**Items listed in a dataset:**
════════════════

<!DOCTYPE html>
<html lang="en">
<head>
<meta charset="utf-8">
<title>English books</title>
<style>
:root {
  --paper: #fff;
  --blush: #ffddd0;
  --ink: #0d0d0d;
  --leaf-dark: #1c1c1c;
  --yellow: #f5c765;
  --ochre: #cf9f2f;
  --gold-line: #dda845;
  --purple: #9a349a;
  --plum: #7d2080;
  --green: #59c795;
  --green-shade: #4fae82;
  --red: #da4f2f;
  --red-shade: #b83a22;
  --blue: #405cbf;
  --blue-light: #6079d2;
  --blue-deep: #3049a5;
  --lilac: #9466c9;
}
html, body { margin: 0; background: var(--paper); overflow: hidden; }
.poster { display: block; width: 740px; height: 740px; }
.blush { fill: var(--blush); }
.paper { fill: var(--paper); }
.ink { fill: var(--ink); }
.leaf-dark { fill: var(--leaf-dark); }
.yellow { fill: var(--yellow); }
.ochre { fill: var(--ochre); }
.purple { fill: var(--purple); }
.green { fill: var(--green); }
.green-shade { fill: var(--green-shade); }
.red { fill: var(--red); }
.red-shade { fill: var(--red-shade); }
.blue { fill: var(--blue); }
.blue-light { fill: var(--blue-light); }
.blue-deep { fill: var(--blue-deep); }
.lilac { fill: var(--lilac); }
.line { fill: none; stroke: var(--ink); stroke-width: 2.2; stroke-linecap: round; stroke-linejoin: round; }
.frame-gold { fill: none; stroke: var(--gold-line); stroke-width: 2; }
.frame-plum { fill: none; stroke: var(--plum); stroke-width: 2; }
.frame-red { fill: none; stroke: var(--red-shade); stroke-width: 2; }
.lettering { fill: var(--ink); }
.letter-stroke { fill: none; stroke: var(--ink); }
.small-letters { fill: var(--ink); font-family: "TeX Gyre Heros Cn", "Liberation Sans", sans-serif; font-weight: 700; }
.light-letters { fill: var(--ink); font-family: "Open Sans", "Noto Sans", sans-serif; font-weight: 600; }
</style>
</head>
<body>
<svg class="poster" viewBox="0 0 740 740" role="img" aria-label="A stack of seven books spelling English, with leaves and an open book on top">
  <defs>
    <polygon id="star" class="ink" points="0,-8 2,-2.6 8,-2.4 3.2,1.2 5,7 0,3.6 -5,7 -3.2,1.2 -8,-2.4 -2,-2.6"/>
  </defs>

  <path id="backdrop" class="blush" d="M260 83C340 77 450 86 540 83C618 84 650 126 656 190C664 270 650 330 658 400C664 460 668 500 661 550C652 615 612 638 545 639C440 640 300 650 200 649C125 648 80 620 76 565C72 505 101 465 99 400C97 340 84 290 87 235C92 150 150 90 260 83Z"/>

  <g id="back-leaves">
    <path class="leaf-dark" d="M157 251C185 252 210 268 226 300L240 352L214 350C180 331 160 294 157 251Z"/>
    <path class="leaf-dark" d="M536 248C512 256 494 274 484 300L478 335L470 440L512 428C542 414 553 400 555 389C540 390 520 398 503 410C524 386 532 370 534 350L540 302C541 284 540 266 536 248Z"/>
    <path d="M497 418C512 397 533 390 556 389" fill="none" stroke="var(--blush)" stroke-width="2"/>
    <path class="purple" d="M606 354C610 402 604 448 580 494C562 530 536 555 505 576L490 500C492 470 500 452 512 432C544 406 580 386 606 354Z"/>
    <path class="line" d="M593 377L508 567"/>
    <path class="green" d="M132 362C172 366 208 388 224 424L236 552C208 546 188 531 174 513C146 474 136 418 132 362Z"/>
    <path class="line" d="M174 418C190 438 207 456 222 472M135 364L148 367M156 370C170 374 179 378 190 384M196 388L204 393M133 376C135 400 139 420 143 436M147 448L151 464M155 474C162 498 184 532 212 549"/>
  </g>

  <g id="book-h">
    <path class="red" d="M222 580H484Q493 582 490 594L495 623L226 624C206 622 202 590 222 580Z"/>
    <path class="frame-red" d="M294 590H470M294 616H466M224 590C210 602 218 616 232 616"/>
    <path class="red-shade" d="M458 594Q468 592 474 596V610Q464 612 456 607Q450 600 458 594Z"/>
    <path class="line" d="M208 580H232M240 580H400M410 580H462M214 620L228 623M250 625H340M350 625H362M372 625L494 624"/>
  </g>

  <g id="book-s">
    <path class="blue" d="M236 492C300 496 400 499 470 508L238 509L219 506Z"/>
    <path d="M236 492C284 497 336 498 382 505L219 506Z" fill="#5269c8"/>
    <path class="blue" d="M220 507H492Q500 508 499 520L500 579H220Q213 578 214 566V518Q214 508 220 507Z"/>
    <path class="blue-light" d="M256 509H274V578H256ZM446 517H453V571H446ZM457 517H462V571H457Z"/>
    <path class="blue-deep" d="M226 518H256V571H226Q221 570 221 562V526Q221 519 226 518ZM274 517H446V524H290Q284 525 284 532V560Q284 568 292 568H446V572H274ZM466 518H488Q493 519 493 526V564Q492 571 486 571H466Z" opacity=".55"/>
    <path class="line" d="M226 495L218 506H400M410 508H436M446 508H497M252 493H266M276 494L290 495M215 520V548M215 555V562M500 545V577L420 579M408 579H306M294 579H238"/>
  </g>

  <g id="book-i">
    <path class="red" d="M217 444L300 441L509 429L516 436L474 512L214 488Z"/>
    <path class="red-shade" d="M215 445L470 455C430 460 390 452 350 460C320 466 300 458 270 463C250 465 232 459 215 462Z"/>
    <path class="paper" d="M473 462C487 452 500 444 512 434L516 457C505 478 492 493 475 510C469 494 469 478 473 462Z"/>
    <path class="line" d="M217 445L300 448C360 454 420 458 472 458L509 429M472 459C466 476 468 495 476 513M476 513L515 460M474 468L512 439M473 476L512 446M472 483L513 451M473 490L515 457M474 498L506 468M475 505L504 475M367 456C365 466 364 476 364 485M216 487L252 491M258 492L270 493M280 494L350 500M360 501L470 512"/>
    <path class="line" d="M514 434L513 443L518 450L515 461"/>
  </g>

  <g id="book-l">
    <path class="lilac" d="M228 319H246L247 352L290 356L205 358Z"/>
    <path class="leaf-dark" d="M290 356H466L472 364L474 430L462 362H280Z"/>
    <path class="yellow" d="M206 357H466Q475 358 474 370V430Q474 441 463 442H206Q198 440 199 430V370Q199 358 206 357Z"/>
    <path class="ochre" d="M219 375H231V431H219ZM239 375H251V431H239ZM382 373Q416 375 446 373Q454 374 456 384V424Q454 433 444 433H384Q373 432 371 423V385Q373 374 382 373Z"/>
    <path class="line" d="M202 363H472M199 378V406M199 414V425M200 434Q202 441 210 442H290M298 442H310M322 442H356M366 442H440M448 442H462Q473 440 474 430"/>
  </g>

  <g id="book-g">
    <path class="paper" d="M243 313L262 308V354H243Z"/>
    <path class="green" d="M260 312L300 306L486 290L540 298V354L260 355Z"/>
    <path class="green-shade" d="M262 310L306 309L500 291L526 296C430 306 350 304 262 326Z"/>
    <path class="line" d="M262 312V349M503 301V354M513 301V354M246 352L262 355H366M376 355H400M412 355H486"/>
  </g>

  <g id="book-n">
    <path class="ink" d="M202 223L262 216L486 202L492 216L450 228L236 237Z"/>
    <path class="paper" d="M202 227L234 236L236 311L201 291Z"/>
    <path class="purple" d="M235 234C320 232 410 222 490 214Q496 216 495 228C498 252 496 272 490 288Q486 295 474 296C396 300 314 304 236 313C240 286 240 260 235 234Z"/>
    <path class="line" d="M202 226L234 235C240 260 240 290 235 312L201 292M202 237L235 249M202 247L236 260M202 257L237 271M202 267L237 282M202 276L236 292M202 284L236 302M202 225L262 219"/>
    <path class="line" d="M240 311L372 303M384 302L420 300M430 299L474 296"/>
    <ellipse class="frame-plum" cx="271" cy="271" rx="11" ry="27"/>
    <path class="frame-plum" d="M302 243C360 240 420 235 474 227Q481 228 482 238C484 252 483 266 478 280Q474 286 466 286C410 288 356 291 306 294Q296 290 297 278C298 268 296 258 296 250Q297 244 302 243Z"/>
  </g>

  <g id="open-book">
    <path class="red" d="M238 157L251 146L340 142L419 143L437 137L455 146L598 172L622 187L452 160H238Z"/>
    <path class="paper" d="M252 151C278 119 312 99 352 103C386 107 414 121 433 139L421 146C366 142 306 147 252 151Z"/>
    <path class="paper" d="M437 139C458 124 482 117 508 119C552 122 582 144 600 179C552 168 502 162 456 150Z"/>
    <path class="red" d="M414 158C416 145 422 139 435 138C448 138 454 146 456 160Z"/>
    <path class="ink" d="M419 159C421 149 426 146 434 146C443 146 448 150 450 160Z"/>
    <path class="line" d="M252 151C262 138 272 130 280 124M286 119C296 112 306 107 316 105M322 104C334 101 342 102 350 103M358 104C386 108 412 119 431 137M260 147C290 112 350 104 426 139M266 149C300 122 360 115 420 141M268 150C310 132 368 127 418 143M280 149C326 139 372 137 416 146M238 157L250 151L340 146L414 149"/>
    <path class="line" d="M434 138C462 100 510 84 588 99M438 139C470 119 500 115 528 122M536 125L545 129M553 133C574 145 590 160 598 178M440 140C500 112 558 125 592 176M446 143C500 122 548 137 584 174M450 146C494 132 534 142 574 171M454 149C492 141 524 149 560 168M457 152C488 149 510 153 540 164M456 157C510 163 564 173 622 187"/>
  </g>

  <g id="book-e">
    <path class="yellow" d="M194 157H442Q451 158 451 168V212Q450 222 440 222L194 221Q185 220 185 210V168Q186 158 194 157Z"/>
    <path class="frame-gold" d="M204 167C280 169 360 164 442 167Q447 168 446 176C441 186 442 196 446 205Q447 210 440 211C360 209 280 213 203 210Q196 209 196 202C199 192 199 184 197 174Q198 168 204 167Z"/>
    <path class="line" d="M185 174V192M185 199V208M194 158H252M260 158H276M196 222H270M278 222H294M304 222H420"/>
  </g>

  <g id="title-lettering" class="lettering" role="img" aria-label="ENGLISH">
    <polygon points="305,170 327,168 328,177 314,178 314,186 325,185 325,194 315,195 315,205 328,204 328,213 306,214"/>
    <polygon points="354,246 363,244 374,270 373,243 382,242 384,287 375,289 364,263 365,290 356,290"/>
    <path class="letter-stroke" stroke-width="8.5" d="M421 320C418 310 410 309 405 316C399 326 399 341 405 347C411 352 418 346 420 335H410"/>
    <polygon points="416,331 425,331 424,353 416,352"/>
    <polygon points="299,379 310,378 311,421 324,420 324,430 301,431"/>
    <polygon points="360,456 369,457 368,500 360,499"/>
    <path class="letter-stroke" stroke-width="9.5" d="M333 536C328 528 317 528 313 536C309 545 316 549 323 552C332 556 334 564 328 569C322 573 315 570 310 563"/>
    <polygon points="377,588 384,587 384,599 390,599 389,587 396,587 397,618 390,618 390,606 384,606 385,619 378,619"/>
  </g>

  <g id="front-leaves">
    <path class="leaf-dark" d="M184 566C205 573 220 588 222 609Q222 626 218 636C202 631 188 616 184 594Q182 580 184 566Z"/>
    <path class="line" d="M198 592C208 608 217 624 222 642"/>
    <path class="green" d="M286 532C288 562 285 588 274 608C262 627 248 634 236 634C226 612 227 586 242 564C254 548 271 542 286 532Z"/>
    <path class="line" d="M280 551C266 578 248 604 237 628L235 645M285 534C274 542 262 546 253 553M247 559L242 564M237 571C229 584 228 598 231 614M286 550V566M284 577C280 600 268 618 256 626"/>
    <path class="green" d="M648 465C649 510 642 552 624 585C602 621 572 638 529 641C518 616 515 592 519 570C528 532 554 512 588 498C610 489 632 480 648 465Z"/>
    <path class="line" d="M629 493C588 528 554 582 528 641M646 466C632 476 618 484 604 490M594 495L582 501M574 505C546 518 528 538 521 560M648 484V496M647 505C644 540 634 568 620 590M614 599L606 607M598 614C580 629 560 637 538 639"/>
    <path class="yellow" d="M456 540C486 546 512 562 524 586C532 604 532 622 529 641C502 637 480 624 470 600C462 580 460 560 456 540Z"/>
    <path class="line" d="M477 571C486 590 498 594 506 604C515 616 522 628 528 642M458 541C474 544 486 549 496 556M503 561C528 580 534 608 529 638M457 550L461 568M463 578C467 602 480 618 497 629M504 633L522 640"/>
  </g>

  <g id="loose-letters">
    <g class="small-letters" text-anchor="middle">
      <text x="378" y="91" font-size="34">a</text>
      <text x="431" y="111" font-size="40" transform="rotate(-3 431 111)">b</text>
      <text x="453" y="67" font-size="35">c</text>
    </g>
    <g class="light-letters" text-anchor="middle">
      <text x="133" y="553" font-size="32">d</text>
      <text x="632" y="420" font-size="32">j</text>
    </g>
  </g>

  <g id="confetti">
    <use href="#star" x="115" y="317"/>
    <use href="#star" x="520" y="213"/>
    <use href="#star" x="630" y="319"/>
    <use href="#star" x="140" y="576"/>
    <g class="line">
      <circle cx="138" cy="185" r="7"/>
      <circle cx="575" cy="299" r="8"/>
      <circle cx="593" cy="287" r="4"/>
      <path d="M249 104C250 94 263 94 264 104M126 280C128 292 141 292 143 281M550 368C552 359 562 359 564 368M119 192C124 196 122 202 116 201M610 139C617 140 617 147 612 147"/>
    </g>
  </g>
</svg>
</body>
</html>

════════════════

**AIM OF THE TASK:** Write out every line of the entries that holds the word "leaf".

**TASK OUTPUT:**
  --leaf-dark: #1c1c1c;
.leaf-dark { fill: var(--leaf-dark); }
    <path class="leaf-dark" d="M157 251C185 252 210 268 226 300L240 352L214 350C180 331 160 294 157 251Z"/>
    <path class="leaf-dark" d="M536 248C512 256 494 274 484 300L478 335L470 440L512 428C542 414 553 400 555 389C540 390 520 398 503 410C524 386 532 370 534 350L540 302C541 284 540 266 536 248Z"/>
    <path class="leaf-dark" d="M290 356H466L472 364L474 430L462 362H280Z"/>
    <path class="leaf-dark" d="M184 566C205 573 220 588 222 609Q222 626 218 636C202 631 188 616 184 594Q182 580 184 566Z"/>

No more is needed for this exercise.